The subsequent Plenary Session delved into the topic of ‘The Right to Good Administration, Human Rights, and Privacy’. In contemporary democracies, harmonising the right to good administration with human rights and privacy is crucial. By achieving this balance, transparency is enhanced, fairness is promoted, and individual freedoms are protected. The session was fortunate to feature a cadre of esteemed experts dissecting this complex interrelation.

Presiding over the session was Mrs Marina Ceyssac, the High Commissioner for the Protection of Rights, Liberties, and for Mediation from the Principality of Monaco.

From the University of Malta, Professor Kevin Aquilina delved into the right to good administration, analysing it within the framework of international, regional, and domestic law. His aim was to pinpoint its central elements. Providing an international perspective, Ms Maija Sakslin, Finland’s Deputy Parliamentary Ombudsman, traced Finland’s journey, demonstrating how good administration has been recognised both as a core right and a binding administrative obligation.
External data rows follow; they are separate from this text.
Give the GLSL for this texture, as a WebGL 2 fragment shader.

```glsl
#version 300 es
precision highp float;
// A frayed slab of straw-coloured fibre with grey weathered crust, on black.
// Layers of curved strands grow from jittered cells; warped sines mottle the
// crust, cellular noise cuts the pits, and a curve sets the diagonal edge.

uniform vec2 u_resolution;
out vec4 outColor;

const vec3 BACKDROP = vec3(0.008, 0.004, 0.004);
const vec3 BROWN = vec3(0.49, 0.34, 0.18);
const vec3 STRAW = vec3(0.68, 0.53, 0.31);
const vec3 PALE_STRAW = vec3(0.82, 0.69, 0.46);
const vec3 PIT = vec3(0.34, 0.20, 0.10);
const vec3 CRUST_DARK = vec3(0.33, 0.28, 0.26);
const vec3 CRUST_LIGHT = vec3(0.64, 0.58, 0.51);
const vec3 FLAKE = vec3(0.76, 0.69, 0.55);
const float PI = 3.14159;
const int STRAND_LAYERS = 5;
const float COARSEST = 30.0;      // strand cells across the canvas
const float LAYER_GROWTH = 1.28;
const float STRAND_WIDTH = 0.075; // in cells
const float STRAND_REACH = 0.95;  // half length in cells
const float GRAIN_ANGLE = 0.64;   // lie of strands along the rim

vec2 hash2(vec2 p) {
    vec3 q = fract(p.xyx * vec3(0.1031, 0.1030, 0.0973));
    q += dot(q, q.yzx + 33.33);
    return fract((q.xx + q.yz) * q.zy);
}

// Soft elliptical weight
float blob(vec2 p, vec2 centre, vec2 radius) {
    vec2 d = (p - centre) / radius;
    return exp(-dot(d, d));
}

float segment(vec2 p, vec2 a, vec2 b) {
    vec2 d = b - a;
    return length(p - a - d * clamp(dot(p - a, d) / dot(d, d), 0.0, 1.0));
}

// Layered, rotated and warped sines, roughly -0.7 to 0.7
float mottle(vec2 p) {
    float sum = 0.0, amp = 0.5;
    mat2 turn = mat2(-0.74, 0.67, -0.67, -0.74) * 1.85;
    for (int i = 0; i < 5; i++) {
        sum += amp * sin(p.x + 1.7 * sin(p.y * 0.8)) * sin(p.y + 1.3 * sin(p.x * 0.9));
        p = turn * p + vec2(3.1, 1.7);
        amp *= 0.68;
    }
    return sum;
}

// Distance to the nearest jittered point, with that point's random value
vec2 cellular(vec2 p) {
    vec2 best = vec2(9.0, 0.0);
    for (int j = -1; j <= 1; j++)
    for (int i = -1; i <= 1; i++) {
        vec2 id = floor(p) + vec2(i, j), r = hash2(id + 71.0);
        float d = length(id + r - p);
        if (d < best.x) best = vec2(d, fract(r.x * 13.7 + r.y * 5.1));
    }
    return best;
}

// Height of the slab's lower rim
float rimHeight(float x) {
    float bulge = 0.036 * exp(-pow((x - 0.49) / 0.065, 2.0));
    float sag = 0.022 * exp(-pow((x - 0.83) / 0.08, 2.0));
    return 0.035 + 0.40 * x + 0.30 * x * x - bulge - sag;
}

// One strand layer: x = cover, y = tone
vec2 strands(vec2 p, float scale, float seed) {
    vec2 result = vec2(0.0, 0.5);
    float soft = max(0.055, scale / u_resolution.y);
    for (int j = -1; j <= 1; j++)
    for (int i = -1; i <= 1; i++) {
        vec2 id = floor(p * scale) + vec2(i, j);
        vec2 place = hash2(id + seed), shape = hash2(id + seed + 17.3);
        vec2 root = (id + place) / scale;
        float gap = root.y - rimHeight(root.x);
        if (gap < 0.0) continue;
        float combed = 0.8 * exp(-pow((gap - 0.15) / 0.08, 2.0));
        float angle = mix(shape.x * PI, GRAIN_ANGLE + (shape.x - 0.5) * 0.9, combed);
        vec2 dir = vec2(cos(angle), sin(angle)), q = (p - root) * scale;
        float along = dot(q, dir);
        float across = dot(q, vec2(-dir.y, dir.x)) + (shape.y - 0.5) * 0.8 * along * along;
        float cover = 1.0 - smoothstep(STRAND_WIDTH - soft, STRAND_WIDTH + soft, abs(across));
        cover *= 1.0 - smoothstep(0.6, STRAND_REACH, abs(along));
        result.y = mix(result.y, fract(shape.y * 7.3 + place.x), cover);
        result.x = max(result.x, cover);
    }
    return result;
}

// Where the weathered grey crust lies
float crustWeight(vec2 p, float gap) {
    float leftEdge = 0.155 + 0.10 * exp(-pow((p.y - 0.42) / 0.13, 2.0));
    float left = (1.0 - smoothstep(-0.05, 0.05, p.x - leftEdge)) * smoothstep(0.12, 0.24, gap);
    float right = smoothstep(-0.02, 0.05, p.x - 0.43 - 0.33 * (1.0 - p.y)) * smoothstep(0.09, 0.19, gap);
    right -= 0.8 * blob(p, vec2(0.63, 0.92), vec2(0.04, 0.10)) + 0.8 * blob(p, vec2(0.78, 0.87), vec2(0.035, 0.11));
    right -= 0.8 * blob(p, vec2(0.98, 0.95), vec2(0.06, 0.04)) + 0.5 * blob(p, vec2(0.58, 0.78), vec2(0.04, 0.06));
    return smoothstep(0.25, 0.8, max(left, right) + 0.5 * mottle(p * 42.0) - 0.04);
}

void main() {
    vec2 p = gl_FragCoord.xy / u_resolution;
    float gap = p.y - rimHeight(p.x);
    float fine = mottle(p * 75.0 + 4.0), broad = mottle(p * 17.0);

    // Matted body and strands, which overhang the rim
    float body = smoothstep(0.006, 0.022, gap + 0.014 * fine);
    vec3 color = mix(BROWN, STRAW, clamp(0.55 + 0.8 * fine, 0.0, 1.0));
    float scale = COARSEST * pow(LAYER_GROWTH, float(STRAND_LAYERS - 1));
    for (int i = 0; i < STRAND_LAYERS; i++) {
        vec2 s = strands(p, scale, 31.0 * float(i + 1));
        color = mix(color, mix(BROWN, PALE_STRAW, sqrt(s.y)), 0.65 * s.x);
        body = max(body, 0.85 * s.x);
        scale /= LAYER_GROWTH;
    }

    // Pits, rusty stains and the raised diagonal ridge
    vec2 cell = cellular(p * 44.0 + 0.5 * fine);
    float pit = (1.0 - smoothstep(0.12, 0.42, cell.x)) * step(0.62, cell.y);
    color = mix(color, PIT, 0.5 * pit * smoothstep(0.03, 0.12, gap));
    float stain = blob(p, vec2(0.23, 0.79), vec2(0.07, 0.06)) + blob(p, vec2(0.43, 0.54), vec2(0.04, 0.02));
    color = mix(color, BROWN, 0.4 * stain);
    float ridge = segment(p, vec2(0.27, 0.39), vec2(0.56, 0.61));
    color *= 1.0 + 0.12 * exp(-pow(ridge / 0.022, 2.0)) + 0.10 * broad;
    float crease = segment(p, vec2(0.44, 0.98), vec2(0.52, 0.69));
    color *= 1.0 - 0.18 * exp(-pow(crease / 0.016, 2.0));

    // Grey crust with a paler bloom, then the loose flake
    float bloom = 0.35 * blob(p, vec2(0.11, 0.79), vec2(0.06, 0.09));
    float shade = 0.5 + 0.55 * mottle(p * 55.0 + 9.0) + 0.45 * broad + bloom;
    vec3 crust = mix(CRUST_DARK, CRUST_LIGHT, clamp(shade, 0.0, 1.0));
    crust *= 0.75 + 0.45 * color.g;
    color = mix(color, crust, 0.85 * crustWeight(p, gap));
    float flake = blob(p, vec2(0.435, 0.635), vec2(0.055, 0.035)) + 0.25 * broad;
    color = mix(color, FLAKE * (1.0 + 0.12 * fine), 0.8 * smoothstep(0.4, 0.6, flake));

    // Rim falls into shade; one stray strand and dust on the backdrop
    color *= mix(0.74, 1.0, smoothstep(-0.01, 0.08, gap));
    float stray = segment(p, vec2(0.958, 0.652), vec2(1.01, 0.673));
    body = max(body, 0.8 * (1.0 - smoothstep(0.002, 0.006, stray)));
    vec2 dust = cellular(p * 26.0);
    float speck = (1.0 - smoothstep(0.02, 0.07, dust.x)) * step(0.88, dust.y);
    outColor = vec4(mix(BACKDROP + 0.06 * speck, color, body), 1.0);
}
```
Chief Justice Emeritus Vincent De Gaetano, currently the Commissioner for Education in the Office of the Ombudsman in Malta, navigated through the interdependent relationship between the Rule of Law, Fundamental Human Rights, and the Right to Good Administration. (Link to presentation / Link to speech)

Highlighting a local viewpoint, Mr Ian Deguara, Malta’s Information and Data Protection Commissioner discussed the right to good administration with a particular focus on data protection.

Rounding off the day’s discussions, Mr Şeref Malkoç, the Chief Ombudsman of Türkiye, shared the proactive measures taken by the Ombudsman Institution in Turkey, putting the spotlight on its dedication to encouraging good administrative conduct and championing human rights.

The productive day drew to a close with a pleasant dinner at the Verdala Palace, the official country residence of the President of Malta.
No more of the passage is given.